| Exercise directions |
Before you reproduce the entries that follow, strip out any image they contain and keep the rest exact.

══════════

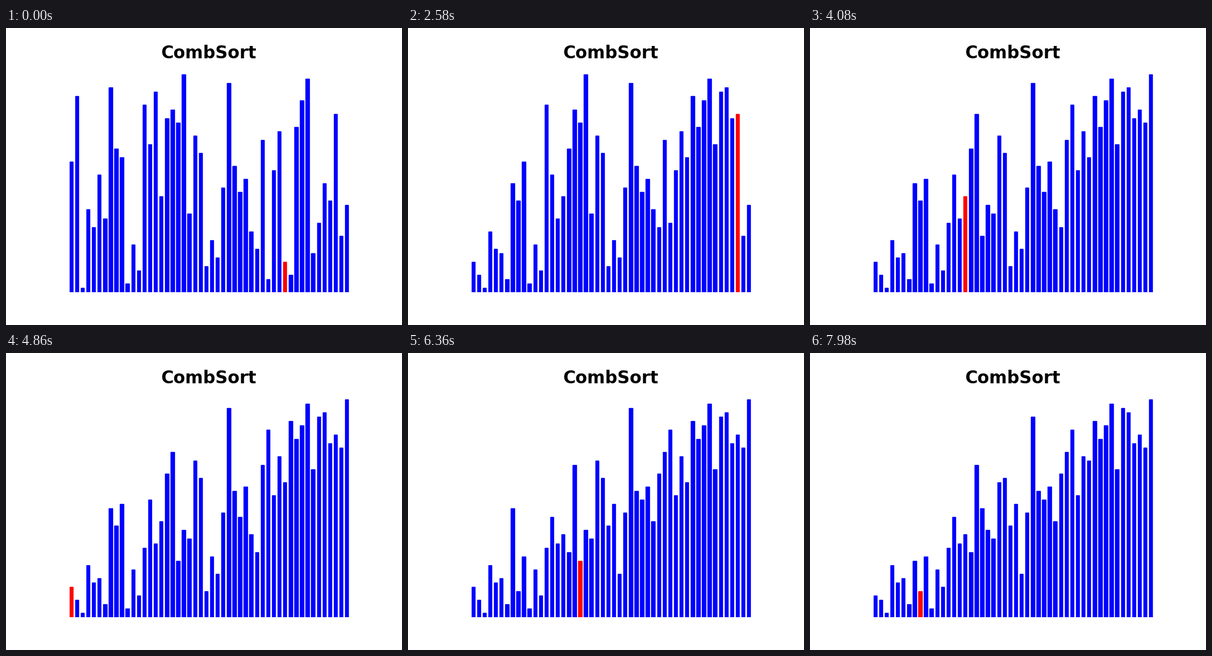
Recreate the animation shown at these times as a matplotlib script. Size 640 by 480 pixels, loop 8 s.

```python
import matplotlib.pyplot as plt
from matplotlib.animation import FuncAnimation

STEP_MS = 60
TICK_MS = 20
LOOP_MS = 8000
SHRINK = 1.3

# The shuffled input; every later state follows from sorting it.
START = [
    30, 45, 1, 19, 15, 27, 17, 47, 33, 31, 2, 11, 5, 43, 34, 46, 22,
    40, 42, 39, 50, 18, 36, 32, 6, 12, 8, 24, 48, 29, 23, 26, 14, 10,
    35, 3, 28, 37, 7, 4, 38, 44, 49, 9, 16, 25, 21, 41, 13, 20,
]


def comb_sort(values):
    """Yield (values, marked index) for each comparison and before each swap."""
    a = list(values)
    gap = len(a)
    swapped = True
    while gap > 1 or swapped:
        gap = max(1, int(gap / SHRINK))
        swapped = False
        for i in range(len(a) - gap):
            j = i + gap
            yield a[:], i
            if a[i] > a[j]:
                yield a[:], j
                a[i], a[j] = a[j], a[i]
                swapped = True


# The loop opens on the first swap, just after the first comparison.
steps = list(comb_sort(START))[1:]

fig, ax = plt.subplots(figsize=(6.4, 4.8), dpi=100, facecolor="white")
bars = ax.bar(range(len(START)), START, width=0.6, linewidth=1)
ax.set_title("CombSort", fontsize=20, fontweight="bold", family="DejaVu Sans")
ax.axis("off")


def draw(tick):
    heights, marked = steps[tick * TICK_MS // STEP_MS]
    for i, (bar, height) in enumerate(zip(bars, heights)):
        bar.set_height(height)
        bar.set_color("red" if i == marked else "blue")  # fill and outline
    return list(bars)


anim = FuncAnimation(fig, draw, frames=LOOP_MS // TICK_MS, interval=TICK_MS,
                     init_func=lambda: draw(0), repeat=True, repeat_delay=0)
plt.show()
```
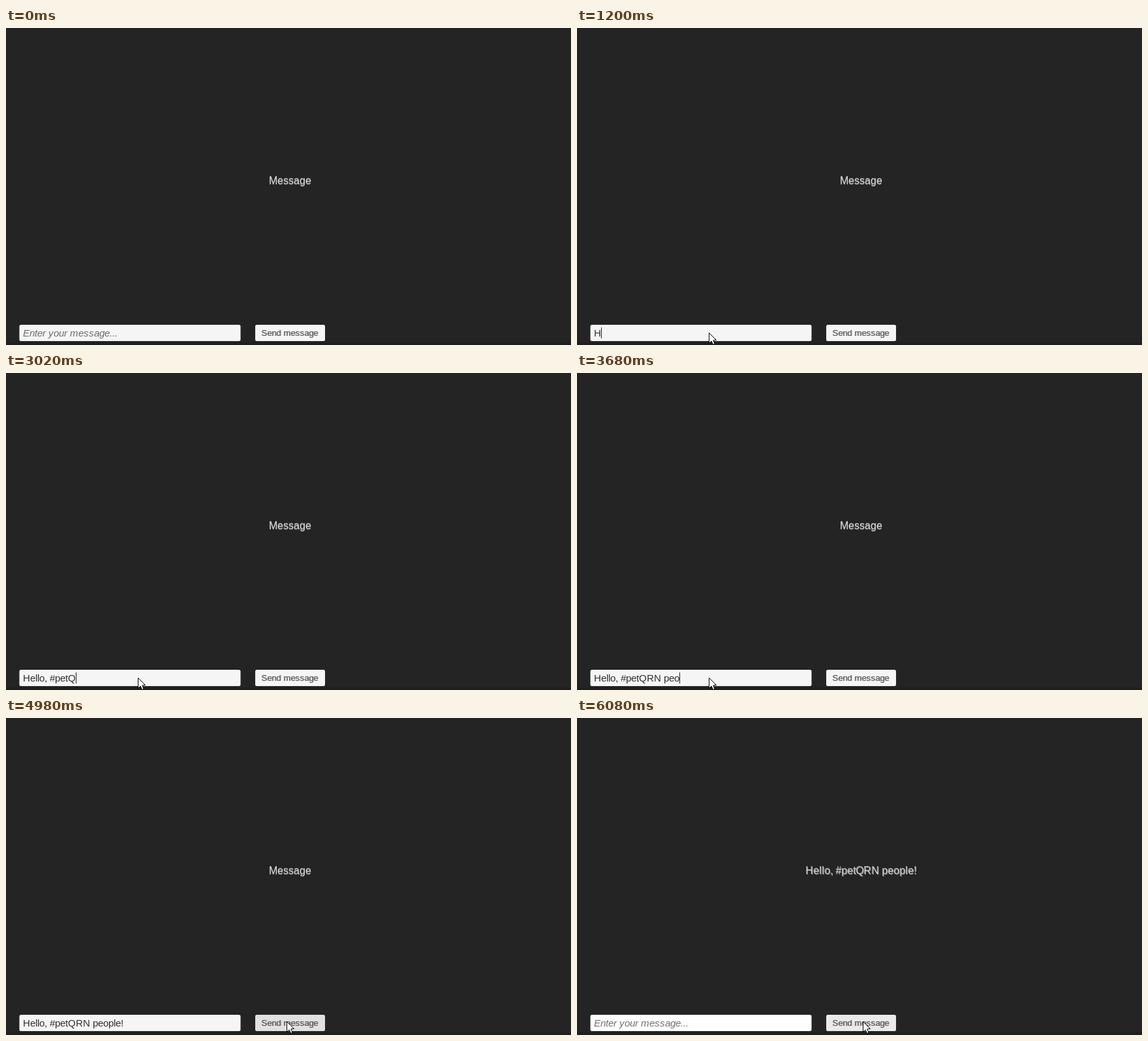
An HTML page with a canvas for the animation above (7610 ms loop, 866 by 486 pixels).

```html
<!DOCTYPE html>
<html lang="en">
<head>
<meta charset="utf-8">
<title>Send message</title>
<style>
html, body { margin: 0; width: 100%; height: 100%; overflow: hidden; background: #242424; }
canvas { display: block; }
</style>
</head>
<body>
<canvas id="stage" width="866" height="486"></canvas>
<script>
const ctx = document.getElementById('stage').getContext('2d');
const LOOP = 7610;
const TICK = 92; // the screen refreshes in steps of this many ms
const FONT = '"Liberation Sans", Arial, sans-serif';
const TEXT = 'Hello, #petQRN people!';

// Moments, in ticks
const ENTER = 2, PRESS = 4, FOCUS = 5, BLINK = 12, LEAVE = 52, HOVER = 53, CLICK = 55, SENT = 56;

// Key points [tick, value]: bursts of typing and strokes of the mouse
const typing = [[12, 0], [13, 1], [17, 5], [37, 15], [43, 21], [45, 22]];
const mouseX = [[2, 206], [3, 202], [48, 202], [50, 215], [51, 215], [54, 430],
  [57, 430], [60, 426], [63, 426], [66, 438]];
const mouseY = [[2, 475], [3, 467], [51, 467], [54, 465]];

function follow(keys, k) {
  const i = keys.findIndex(([at]) => at > k);
  if (i === 0) return keys[0][1];
  if (i < 0) return keys[keys.length - 1][1];
  const [k0, v0] = keys[i - 1], [k1, v1] = keys[i];
  return v0 + (v1 - v0) * (k - k0) / (k1 - k0);
}

// How far a control is pressed: fades in and out around its peak
const pressed = (k, peak) => Math.max(0, 1 - Math.abs(k - peak) / 1.8);

// Glyphs sit on whole pixels, so every advance is rounded.
const advance = ch => Math.round(ctx.measureText(ch).width + 0.01);
const widthOf = str => [...str].reduce((sum, ch) => sum + advance(ch), 0);

function setFont(size, style = '') {
  ctx.font = `${style} ${size}px ${FONT}`;
}

function drawText(str, x, y, color) {
  ctx.fillStyle = color;
  for (const ch of str) {
    ctx.fillText(ch, x, y);
    x += advance(ch);
  }
  return x;
}

// Centered labels fall between pixels, so they blend the two nearest positions.
function drawLabel(str, cx, y, color) {
  const x = cx - widthOf(str) / 2;
  ctx.globalAlpha = 0.6;
  for (const snap of [Math.floor, Math.ceil]) drawText(str, snap(x), snap(y), color);
  ctx.globalAlpha = 1;
}

function drawBox(x, y, w, h, level) {
  ctx.fillStyle = `rgb(${level},${level},${level})`;
  ctx.beginPath();
  ctx.roundRect(x, y, w, h, 2.5);
  ctx.fill();
}

function drawCursor(x, y) {
  const points = [[0, 0], [0, 16], [3.5, 12.5], [6.2, 18], [8.5, 17], [6.3, 11.3], [11, 11]];
  ctx.beginPath();
  for (const [px, py] of points) ctx.lineTo(x + px + 0.5, y + py + 0.5);
  ctx.closePath();
  ctx.fillStyle = '#fff';
  ctx.fill();
  ctx.strokeStyle = '#000';
  ctx.lineWidth = 1;
  ctx.stroke();
}

function drawInput(k) {
  const sent = k >= SENT;
  const count = sent ? 0 : Math.floor(follow(typing, k) + 1e-6);
  drawBox(20.5, 455, 339, 25, sent ? 255 : 245 - 45 * pressed(k, PRESS));

  let caretX = 26;
  if (count) {
    setFont(15);
    caretX = drawText(TEXT.slice(0, count), caretX, 473, '#303030');
  } else {
    setFont(15, 'italic');
    drawText('Enter your message...', caretX, 473, 'rgba(50,50,50,0.7)');
  }
  if (k >= FOCUS && k < LEAVE && k !== BLINK) {
    ctx.fillStyle = '#222';
    ctx.fillRect(caretX, 459, 1, 17);
  }
}

function drawButton(k) {
  drawBox(382, 455, 107, 25, (k < HOVER ? 245 : 234) - 20 * pressed(k, CLICK));
  setFont(13);
  drawLabel('Send message', 435, 472, '#323232');
}

function draw(t) {
  const k = Math.floor((t + 8) / TICK);

  ctx.fillStyle = '#242424';
  ctx.fillRect(0, 0, 866, 486);
  ctx.fillStyle = '#1f1f1f';
  ctx.fillRect(0, 482, 866, 4);

  setFont(16);
  drawLabel(k < SENT ? 'Message' : TEXT, 435.5, 239.5, '#fff');
  drawInput(k);
  drawButton(k);
  if (k >= ENTER) drawCursor(Math.round(follow(mouseX, k)), Math.round(follow(mouseY, k)));
}

const begin = performance.now();
function tick() {
  draw((performance.now() - begin) % LOOP);
  requestAnimationFrame(tick);
}
tick();
</script>
</body>
</html>
```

══════════

| Solution for this task |
Recreate the animation shown at these times as a matplotlib script. Size 640 by 480 pixels, loop 8 s.

```python
import matplotlib.pyplot as plt
from matplotlib.animation import FuncAnimation

STEP_MS = 60
TICK_MS = 20
LOOP_MS = 8000
SHRINK = 1.3

# The shuffled input; every later state follows from sorting it.
START = [
    30, 45, 1, 19, 15, 27, 17, 47, 33, 31, 2, 11, 5, 43, 34, 46, 22,
    40, 42, 39, 50, 18, 36, 32, 6, 12, 8, 24, 48, 29, 23, 26, 14, 10,
    35, 3, 28, 37, 7, 4, 38, 44, 49, 9, 16, 25, 21, 41, 13, 20,
]


def comb_sort(values):
    """Yield (values, marked index) for each comparison and before each swap."""
    a = list(values)
    gap = len(a)
    swapped = True
    while gap > 1 or swapped:
        gap = max(1, int(gap / SHRINK))
        swapped = False
        for i in range(len(a) - gap):
            j = i + gap
            yield a[:], i
            if a[i] > a[j]:
                yield a[:], j
                a[i], a[j] = a[j], a[i]
                swapped = True


# The loop opens on the first swap, just after the first comparison.
steps = list(comb_sort(START))[1:]

fig, ax = plt.subplots(figsize=(6.4, 4.8), dpi=100, facecolor="white")
bars = ax.bar(range(len(START)), START, width=0.6, linewidth=1)
ax.set_title("CombSort", fontsize=20, fontweight="bold", family="DejaVu Sans")
ax.axis("off")


def draw(tick):
    heights, marked = steps[tick * TICK_MS // STEP_MS]
    for i, (bar, height) in enumerate(zip(bars, heights)):
        bar.set_height(height)
        bar.set_color("red" if i == marked else "blue")  # fill and outline
    return list(bars)


anim = FuncAnimation(fig, draw, frames=LOOP_MS // TICK_MS, interval=TICK_MS,
                     init_func=lambda: draw(0), repeat=True, repeat_delay=0)
plt.show()
```
An HTML page with a canvas for the animation above (7610 ms loop, 866 by 486 pixels).

```html
<!DOCTYPE html>
<html lang="en">
<head>
<meta charset="utf-8">
<title>Send message</title>
<style>
html, body { margin: 0; width: 100%; height: 100%; overflow: hidden; background: #242424; }
canvas { display: block; }
</style>
</head>
<body>
<canvas id="stage" width="866" height="486"></canvas>
<script>
const ctx = document.getElementById('stage').getContext('2d');
const LOOP = 7610;
const TICK = 92; // the screen refreshes in steps of this many ms
const FONT = '"Liberation Sans", Arial, sans-serif';
const TEXT = 'Hello, #petQRN people!';

// Moments, in ticks
const ENTER = 2, PRESS = 4, FOCUS = 5, BLINK = 12, LEAVE = 52, HOVER = 53, CLICK = 55, SENT = 56;

// Key points [tick, value]: bursts of typing and strokes of the mouse
const typing = [[12, 0], [13, 1], [17, 5], [37, 15], [43, 21], [45, 22]];
const mouseX = [[2, 206], [3, 202], [48, 202], [50, 215], [51, 215], [54, 430],
  [57, 430], [60, 426], [63, 426], [66, 438]];
const mouseY = [[2, 475], [3, 467], [51, 467], [54, 465]];

function follow(keys, k) {
  const i = keys.findIndex(([at]) => at > k);
  if (i === 0) return keys[0][1];
  if (i < 0) return keys[keys.length - 1][1];
  const [k0, v0] = keys[i - 1], [k1, v1] = keys[i];
  return v0 + (v1 - v0) * (k - k0) / (k1 - k0);
}

// How far a control is pressed: fades in and out around its peak
const pressed = (k, peak) => Math.max(0, 1 - Math.abs(k - peak) / 1.8);

// Glyphs sit on whole pixels, so every advance is rounded.
const advance = ch => Math.round(ctx.measureText(ch).width + 0.01);
const widthOf = str => [...str].reduce((sum, ch) => sum + advance(ch), 0);

function setFont(size, style = '') {
  ctx.font = `${style} ${size}px ${FONT}`;
}

function drawText(str, x, y, color) {
  ctx.fillStyle = color;
  for (const ch of str) {
    ctx.fillText(ch, x, y);
    x += advance(ch);
  }
  return x;
}

// Centered labels fall between pixels, so they blend the two nearest positions.
function drawLabel(str, cx, y, color) {
  const x = cx - widthOf(str) / 2;
  ctx.globalAlpha = 0.6;
  for (const snap of [Math.floor, Math.ceil]) drawText(str, snap(x), snap(y), color);
  ctx.globalAlpha = 1;
}

function drawBox(x, y, w, h, level) {
  ctx.fillStyle = `rgb(${level},${level},${level})`;
  ctx.beginPath();
  ctx.roundRect(x, y, w, h, 2.5);
  ctx.fill();
}

function drawCursor(x, y) {
  const points = [[0, 0], [0, 16], [3.5, 12.5], [6.2, 18], [8.5, 17], [6.3, 11.3], [11, 11]];
  ctx.beginPath();
  for (const [px, py] of points) ctx.lineTo(x + px + 0.5, y + py + 0.5);
  ctx.closePath();
  ctx.fillStyle = '#fff';
  ctx.fill();
  ctx.strokeStyle = '#000';
  ctx.lineWidth = 1;
  ctx.stroke();
}

function drawInput(k) {
  const sent = k >= SENT;
  const count = sent ? 0 : Math.floor(follow(typing, k) + 1e-6);
  drawBox(20.5, 455, 339, 25, sent ? 255 : 245 - 45 * pressed(k, PRESS));

  let caretX = 26;
  if (count) {
    setFont(15);
    caretX = drawText(TEXT.slice(0, count), caretX, 473, '#303030');
  } else {
    setFont(15, 'italic');
    drawText('Enter your message...', caretX, 473, 'rgba(50,50,50,0.7)');
  }
  if (k >= FOCUS && k < LEAVE && k !== BLINK) {
    ctx.fillStyle = '#222';
    ctx.fillRect(caretX, 459, 1, 17);
  }
}

function drawButton(k) {
  drawBox(382, 455, 107, 25, (k < HOVER ? 245 : 234) - 20 * pressed(k, CLICK));
  setFont(13);
  drawLabel('Send message', 435, 472, '#323232');
}

function draw(t) {
  const k = Math.floor((t + 8) / TICK);

  ctx.fillStyle = '#242424';
  ctx.fillRect(0, 0, 866, 486);
  ctx.fillStyle = '#1f1f1f';
  ctx.fillRect(0, 482, 866, 4);

  setFont(16);
  drawLabel(k < SENT ? 'Message' : TEXT, 435.5, 239.5, '#fff');
  drawInput(k);
  drawButton(k);
  if (k >= ENTER) drawCursor(Math.round(follow(mouseX, k)), Math.round(follow(mouseY, k)));
}

const begin = performance.now();
function tick() {
  draw((performance.now() - begin) % LOOP);
  requestAnimationFrame(tick);
}
tick();
</script>
</body>
</html>
```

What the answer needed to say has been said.